**Work request:** Pull each line holding "with" out of the entries below.

═══ Materials provided

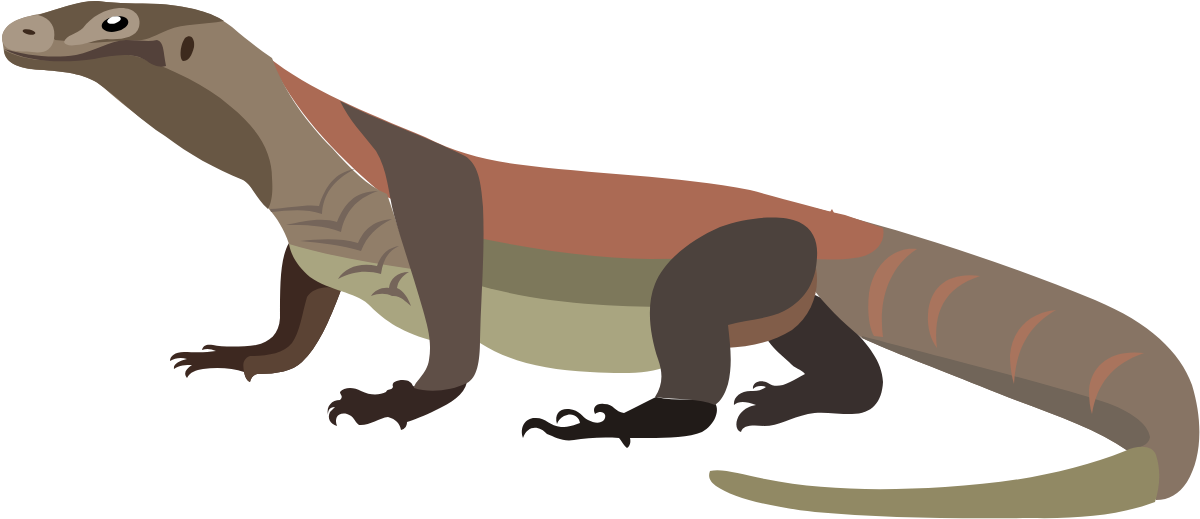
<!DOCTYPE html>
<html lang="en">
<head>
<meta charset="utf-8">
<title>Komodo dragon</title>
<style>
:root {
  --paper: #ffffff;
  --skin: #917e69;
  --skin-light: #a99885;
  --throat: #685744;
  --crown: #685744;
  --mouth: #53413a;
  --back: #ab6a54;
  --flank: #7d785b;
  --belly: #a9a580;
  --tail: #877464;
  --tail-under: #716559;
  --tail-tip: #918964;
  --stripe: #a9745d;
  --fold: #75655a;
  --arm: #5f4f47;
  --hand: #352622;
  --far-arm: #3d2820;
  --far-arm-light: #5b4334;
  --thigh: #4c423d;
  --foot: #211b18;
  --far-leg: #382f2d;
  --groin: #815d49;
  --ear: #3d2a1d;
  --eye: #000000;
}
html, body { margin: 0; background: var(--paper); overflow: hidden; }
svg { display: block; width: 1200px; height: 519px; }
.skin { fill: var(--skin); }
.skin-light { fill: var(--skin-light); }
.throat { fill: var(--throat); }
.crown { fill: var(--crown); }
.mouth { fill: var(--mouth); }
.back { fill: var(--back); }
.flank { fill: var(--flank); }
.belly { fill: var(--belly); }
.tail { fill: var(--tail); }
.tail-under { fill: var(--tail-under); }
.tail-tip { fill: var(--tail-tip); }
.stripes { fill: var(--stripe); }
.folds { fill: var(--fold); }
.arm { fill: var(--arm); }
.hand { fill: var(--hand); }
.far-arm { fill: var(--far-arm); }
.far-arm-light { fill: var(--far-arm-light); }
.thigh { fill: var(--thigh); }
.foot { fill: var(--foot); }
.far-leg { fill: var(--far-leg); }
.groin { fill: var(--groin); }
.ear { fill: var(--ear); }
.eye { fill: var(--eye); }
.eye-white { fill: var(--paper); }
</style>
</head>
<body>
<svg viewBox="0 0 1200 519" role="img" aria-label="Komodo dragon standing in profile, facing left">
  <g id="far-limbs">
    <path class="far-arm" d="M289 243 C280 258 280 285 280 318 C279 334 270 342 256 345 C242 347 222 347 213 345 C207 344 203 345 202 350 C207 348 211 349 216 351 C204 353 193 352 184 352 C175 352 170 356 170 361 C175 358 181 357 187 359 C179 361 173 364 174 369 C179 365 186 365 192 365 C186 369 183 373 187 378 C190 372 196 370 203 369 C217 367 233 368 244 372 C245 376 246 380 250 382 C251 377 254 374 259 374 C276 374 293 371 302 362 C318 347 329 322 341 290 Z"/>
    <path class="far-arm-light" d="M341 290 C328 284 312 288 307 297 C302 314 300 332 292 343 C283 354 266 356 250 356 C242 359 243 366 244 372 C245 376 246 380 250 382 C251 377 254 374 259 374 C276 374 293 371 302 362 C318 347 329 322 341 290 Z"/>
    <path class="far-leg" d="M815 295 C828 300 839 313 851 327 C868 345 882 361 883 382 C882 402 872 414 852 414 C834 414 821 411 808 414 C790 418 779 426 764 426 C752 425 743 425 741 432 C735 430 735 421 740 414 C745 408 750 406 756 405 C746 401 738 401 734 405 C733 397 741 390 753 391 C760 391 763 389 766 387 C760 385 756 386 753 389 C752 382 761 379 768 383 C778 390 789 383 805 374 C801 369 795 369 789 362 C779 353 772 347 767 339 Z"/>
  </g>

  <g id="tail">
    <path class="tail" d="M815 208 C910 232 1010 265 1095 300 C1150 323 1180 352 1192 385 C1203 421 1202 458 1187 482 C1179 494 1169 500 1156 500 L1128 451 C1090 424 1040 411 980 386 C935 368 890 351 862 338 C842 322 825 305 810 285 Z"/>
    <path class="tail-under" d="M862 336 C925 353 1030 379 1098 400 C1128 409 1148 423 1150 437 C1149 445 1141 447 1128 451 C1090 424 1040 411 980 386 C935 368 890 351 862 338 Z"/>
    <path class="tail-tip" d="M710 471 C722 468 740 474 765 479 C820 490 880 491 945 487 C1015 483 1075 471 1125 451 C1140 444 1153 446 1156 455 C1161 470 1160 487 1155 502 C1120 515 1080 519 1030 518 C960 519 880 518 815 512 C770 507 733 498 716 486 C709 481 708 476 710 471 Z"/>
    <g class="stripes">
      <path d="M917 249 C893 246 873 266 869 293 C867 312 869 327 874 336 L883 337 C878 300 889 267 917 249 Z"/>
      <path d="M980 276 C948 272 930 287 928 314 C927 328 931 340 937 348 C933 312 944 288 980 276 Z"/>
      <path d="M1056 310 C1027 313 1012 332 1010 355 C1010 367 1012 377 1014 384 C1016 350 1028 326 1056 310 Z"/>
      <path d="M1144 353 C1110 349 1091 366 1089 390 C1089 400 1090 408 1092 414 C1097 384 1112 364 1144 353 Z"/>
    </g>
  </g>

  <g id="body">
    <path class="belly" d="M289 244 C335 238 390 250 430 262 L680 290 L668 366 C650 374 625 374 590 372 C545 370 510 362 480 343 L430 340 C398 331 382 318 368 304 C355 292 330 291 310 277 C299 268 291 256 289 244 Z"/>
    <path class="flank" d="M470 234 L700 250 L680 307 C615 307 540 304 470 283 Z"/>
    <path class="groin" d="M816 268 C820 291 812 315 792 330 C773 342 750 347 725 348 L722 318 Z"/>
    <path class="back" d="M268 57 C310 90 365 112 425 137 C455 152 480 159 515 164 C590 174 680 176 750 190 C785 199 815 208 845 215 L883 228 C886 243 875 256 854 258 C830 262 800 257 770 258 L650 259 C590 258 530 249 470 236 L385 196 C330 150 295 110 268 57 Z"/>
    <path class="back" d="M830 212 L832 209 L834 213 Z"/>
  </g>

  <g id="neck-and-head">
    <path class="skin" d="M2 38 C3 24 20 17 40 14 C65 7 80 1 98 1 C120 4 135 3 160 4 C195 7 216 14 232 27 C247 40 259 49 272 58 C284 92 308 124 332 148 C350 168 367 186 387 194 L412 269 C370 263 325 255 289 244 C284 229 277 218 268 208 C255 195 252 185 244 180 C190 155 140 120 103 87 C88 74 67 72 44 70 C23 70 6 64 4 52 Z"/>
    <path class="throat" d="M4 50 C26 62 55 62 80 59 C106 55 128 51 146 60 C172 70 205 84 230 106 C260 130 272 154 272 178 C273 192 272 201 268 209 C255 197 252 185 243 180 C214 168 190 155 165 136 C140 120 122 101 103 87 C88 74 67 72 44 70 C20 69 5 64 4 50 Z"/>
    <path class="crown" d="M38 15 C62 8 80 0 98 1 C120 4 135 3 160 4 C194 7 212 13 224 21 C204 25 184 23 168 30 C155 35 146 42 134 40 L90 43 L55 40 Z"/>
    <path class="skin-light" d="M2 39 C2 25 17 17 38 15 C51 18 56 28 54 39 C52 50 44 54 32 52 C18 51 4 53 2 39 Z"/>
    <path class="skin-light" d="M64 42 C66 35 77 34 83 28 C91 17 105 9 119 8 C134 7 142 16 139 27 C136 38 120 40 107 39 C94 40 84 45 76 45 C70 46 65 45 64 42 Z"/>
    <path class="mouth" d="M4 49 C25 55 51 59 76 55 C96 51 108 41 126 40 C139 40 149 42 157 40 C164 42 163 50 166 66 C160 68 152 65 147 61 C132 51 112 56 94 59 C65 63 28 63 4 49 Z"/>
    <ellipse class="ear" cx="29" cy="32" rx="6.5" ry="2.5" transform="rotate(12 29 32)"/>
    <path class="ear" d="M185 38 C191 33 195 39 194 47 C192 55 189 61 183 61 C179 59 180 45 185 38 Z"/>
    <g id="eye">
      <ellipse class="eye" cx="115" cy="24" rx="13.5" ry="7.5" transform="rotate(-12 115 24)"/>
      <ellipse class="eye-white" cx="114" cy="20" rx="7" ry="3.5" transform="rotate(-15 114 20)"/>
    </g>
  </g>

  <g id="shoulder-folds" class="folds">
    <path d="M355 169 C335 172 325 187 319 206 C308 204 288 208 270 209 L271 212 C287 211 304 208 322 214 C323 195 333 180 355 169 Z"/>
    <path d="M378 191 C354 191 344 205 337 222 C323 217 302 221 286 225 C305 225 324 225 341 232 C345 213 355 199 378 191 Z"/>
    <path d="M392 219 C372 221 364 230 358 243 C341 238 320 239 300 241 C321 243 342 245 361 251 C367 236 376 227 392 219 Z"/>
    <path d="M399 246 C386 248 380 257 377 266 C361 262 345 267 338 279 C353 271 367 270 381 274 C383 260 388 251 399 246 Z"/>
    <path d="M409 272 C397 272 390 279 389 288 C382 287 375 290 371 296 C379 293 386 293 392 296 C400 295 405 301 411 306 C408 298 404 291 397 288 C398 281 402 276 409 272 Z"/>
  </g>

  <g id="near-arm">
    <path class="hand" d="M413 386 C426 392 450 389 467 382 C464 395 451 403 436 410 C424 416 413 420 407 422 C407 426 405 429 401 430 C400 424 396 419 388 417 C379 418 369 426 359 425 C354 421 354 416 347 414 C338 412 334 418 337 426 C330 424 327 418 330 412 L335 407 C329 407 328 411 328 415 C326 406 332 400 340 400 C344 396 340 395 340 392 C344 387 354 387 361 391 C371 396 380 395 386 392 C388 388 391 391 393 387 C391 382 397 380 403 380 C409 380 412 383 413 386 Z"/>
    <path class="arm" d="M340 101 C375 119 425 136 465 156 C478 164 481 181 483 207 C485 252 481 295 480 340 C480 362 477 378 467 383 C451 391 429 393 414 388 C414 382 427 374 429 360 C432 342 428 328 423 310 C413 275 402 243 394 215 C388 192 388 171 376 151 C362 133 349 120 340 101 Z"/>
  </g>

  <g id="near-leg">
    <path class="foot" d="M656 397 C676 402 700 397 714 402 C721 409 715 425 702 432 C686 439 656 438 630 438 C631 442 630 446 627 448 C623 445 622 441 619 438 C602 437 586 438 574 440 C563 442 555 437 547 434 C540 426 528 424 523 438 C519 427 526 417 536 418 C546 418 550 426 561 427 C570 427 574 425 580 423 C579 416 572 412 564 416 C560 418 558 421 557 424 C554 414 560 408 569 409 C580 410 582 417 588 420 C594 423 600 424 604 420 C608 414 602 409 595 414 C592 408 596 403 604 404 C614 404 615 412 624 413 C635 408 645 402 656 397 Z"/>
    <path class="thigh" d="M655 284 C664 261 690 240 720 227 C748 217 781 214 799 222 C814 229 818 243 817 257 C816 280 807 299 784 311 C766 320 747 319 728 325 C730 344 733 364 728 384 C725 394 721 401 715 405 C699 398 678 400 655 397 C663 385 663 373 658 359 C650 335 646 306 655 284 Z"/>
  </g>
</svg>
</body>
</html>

══════
═══ Materials provided

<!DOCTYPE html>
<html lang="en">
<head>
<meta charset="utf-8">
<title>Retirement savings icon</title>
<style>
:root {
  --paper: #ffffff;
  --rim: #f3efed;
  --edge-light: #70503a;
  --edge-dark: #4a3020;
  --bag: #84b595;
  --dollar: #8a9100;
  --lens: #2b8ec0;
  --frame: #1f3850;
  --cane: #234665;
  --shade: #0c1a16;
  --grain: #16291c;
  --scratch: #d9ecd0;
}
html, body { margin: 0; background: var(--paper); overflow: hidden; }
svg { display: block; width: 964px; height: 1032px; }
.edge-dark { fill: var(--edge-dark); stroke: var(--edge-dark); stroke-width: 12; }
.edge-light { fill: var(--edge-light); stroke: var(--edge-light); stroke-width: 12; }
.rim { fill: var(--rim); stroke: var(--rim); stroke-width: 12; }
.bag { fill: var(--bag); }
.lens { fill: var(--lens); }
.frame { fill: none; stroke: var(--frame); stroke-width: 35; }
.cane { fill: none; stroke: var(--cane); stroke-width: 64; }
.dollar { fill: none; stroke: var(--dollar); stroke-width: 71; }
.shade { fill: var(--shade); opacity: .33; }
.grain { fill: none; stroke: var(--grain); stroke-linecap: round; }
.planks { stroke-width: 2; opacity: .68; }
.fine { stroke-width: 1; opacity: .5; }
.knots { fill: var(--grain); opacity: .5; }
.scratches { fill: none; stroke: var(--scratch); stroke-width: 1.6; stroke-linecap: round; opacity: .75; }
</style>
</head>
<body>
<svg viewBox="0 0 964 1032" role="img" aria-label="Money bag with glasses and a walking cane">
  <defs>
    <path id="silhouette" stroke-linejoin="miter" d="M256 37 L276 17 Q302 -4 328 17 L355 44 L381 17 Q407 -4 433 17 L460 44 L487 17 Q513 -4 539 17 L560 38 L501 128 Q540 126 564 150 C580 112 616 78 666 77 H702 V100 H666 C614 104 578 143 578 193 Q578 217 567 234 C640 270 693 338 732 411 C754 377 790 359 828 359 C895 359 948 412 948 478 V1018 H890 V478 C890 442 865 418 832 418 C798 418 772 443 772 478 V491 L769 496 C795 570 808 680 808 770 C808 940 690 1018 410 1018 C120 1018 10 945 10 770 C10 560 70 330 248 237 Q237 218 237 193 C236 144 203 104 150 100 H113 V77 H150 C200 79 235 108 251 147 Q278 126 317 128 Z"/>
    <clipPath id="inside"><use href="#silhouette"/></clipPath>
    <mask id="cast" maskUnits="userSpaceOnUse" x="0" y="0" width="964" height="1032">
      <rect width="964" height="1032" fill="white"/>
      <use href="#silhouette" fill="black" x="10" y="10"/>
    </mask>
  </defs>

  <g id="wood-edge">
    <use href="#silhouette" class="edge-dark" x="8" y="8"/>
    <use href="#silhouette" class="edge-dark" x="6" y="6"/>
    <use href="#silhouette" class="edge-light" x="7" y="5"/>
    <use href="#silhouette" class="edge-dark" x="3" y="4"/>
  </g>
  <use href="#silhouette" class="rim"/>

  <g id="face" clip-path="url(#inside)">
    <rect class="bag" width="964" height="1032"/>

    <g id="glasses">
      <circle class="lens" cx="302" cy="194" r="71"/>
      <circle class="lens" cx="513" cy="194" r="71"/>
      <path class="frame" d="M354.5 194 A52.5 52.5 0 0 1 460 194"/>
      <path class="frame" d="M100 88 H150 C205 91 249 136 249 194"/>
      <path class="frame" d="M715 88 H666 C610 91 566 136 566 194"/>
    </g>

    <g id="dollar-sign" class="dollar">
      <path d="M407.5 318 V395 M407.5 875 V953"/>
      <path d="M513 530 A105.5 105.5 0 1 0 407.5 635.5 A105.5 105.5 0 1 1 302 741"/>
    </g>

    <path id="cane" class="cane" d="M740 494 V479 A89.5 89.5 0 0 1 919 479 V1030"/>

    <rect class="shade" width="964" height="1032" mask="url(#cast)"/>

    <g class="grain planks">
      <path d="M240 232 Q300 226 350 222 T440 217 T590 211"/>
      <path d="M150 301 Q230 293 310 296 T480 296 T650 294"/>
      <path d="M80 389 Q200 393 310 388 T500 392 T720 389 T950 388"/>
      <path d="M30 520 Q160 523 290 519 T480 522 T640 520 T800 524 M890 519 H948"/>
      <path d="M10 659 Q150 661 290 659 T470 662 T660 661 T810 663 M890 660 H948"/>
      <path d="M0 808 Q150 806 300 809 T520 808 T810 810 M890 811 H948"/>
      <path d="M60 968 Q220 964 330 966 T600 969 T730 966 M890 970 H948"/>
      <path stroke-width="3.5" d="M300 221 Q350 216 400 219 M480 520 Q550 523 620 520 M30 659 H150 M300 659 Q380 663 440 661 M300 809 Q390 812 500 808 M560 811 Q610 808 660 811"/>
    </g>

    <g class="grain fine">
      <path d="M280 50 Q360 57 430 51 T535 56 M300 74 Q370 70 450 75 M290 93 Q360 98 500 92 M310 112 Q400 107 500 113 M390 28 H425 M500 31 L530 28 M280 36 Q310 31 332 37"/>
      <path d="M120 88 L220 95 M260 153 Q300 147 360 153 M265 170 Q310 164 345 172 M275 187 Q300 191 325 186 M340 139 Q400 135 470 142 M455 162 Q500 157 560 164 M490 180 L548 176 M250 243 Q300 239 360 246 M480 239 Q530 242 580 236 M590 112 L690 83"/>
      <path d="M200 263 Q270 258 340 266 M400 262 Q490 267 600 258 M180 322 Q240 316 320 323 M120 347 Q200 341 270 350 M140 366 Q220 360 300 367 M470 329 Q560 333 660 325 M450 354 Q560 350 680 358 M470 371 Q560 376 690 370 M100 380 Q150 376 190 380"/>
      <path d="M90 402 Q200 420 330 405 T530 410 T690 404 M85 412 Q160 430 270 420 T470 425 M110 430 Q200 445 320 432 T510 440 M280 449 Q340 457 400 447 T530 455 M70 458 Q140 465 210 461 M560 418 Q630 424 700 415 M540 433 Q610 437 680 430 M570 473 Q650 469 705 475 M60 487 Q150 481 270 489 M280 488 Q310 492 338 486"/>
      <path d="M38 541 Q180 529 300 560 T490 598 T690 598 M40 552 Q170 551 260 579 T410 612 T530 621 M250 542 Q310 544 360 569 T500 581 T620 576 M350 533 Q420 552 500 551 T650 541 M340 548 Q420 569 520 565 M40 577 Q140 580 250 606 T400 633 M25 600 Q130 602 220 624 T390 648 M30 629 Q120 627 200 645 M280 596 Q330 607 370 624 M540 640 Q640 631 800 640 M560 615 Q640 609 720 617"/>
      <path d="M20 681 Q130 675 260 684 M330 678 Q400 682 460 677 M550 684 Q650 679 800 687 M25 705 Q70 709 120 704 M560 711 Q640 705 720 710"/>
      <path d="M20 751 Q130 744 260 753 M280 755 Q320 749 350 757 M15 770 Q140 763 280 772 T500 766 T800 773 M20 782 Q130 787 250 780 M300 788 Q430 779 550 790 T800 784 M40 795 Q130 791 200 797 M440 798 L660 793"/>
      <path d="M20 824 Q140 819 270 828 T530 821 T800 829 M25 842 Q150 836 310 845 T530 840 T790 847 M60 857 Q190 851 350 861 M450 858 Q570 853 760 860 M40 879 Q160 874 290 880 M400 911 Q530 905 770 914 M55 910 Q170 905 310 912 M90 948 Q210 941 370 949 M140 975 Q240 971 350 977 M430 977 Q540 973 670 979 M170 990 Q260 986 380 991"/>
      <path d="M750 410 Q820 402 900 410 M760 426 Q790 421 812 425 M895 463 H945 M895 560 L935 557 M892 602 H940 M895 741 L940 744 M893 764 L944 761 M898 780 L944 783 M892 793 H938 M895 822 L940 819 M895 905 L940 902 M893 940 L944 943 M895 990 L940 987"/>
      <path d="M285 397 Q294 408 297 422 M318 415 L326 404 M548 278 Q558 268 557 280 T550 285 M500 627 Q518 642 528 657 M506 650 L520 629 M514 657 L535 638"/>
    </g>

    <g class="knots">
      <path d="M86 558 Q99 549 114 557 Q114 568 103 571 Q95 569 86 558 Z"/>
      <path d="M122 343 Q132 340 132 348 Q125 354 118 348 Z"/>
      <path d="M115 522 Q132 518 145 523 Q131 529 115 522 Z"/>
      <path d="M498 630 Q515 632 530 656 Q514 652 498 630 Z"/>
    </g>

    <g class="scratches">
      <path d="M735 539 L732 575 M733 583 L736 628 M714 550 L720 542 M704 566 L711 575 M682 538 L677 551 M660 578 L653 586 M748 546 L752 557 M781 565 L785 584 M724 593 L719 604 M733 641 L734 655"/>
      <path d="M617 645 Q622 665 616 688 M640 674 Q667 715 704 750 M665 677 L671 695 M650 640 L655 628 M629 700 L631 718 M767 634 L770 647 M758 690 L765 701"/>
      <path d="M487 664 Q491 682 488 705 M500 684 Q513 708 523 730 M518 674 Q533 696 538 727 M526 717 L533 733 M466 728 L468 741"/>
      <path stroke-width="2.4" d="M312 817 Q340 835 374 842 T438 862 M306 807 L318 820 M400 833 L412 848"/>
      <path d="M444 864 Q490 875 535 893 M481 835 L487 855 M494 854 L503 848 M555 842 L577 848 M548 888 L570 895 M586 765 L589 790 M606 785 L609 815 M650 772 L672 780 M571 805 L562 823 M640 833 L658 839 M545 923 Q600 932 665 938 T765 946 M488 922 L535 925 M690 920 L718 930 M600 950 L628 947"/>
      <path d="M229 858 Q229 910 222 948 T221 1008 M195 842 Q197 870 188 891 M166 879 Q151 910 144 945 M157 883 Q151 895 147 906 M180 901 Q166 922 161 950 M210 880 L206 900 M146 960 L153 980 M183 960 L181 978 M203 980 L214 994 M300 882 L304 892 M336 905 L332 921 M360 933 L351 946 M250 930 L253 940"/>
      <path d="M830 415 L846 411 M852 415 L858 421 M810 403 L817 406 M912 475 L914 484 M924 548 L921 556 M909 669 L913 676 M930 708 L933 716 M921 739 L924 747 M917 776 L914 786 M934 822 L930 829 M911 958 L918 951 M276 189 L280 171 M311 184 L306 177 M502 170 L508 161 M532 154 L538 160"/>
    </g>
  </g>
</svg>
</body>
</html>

══════
═══ Materials provided

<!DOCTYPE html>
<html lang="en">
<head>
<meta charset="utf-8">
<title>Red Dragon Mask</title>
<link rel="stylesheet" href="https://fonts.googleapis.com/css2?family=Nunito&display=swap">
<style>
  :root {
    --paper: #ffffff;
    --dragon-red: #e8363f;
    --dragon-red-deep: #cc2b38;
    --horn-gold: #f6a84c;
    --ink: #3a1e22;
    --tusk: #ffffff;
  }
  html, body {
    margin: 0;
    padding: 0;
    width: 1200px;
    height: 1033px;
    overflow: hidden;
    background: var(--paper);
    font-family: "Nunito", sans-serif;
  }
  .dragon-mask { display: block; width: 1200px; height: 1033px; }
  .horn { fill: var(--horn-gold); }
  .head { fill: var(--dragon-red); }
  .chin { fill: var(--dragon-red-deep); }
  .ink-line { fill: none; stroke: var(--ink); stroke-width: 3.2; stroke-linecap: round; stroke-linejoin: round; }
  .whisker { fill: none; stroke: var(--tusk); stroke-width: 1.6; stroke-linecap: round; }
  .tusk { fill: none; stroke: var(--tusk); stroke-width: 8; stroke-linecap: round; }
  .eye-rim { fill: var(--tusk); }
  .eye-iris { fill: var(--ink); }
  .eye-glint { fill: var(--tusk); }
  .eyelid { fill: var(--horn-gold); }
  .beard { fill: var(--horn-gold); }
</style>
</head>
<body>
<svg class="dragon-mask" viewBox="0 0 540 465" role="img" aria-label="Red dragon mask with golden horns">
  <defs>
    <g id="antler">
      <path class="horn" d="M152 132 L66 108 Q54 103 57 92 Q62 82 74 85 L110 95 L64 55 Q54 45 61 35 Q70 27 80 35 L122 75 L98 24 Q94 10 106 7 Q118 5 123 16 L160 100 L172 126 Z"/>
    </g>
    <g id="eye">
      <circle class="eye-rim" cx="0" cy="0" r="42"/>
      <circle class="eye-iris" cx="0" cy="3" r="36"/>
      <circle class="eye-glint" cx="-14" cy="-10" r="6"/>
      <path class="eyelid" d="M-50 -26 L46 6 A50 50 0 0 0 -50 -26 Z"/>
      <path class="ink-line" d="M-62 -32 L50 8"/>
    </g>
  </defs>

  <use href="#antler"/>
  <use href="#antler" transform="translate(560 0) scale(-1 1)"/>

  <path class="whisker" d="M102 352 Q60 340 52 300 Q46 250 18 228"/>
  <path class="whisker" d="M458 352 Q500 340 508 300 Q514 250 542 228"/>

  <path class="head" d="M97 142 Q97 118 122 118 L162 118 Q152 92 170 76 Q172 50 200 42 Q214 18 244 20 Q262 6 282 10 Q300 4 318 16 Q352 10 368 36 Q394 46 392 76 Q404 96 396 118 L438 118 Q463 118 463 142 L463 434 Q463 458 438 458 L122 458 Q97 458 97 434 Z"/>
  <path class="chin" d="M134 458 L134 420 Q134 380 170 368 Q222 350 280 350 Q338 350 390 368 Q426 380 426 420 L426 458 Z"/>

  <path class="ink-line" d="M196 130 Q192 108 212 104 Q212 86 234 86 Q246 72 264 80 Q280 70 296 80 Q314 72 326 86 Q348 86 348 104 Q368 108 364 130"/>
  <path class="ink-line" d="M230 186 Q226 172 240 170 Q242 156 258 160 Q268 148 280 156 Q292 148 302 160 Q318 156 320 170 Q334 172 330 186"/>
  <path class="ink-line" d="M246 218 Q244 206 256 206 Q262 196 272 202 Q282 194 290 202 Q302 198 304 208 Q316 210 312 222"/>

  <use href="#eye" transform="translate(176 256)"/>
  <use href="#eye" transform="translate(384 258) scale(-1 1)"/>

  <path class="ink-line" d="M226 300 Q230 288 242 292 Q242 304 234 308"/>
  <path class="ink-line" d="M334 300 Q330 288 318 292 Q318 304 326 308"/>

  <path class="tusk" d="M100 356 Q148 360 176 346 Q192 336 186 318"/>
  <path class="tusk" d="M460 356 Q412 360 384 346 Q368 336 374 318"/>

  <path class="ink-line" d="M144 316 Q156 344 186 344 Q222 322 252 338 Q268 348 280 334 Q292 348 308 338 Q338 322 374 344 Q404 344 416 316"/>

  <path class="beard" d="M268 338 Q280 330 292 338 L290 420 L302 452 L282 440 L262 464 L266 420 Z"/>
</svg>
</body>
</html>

══════

**Completed task:**
<svg viewBox="0 0 964 1032" role="img" aria-label="Money bag with glasses and a walking cane">
<svg class="dragon-mask" viewBox="0 0 540 465" role="img" aria-label="Red dragon mask with golden horns">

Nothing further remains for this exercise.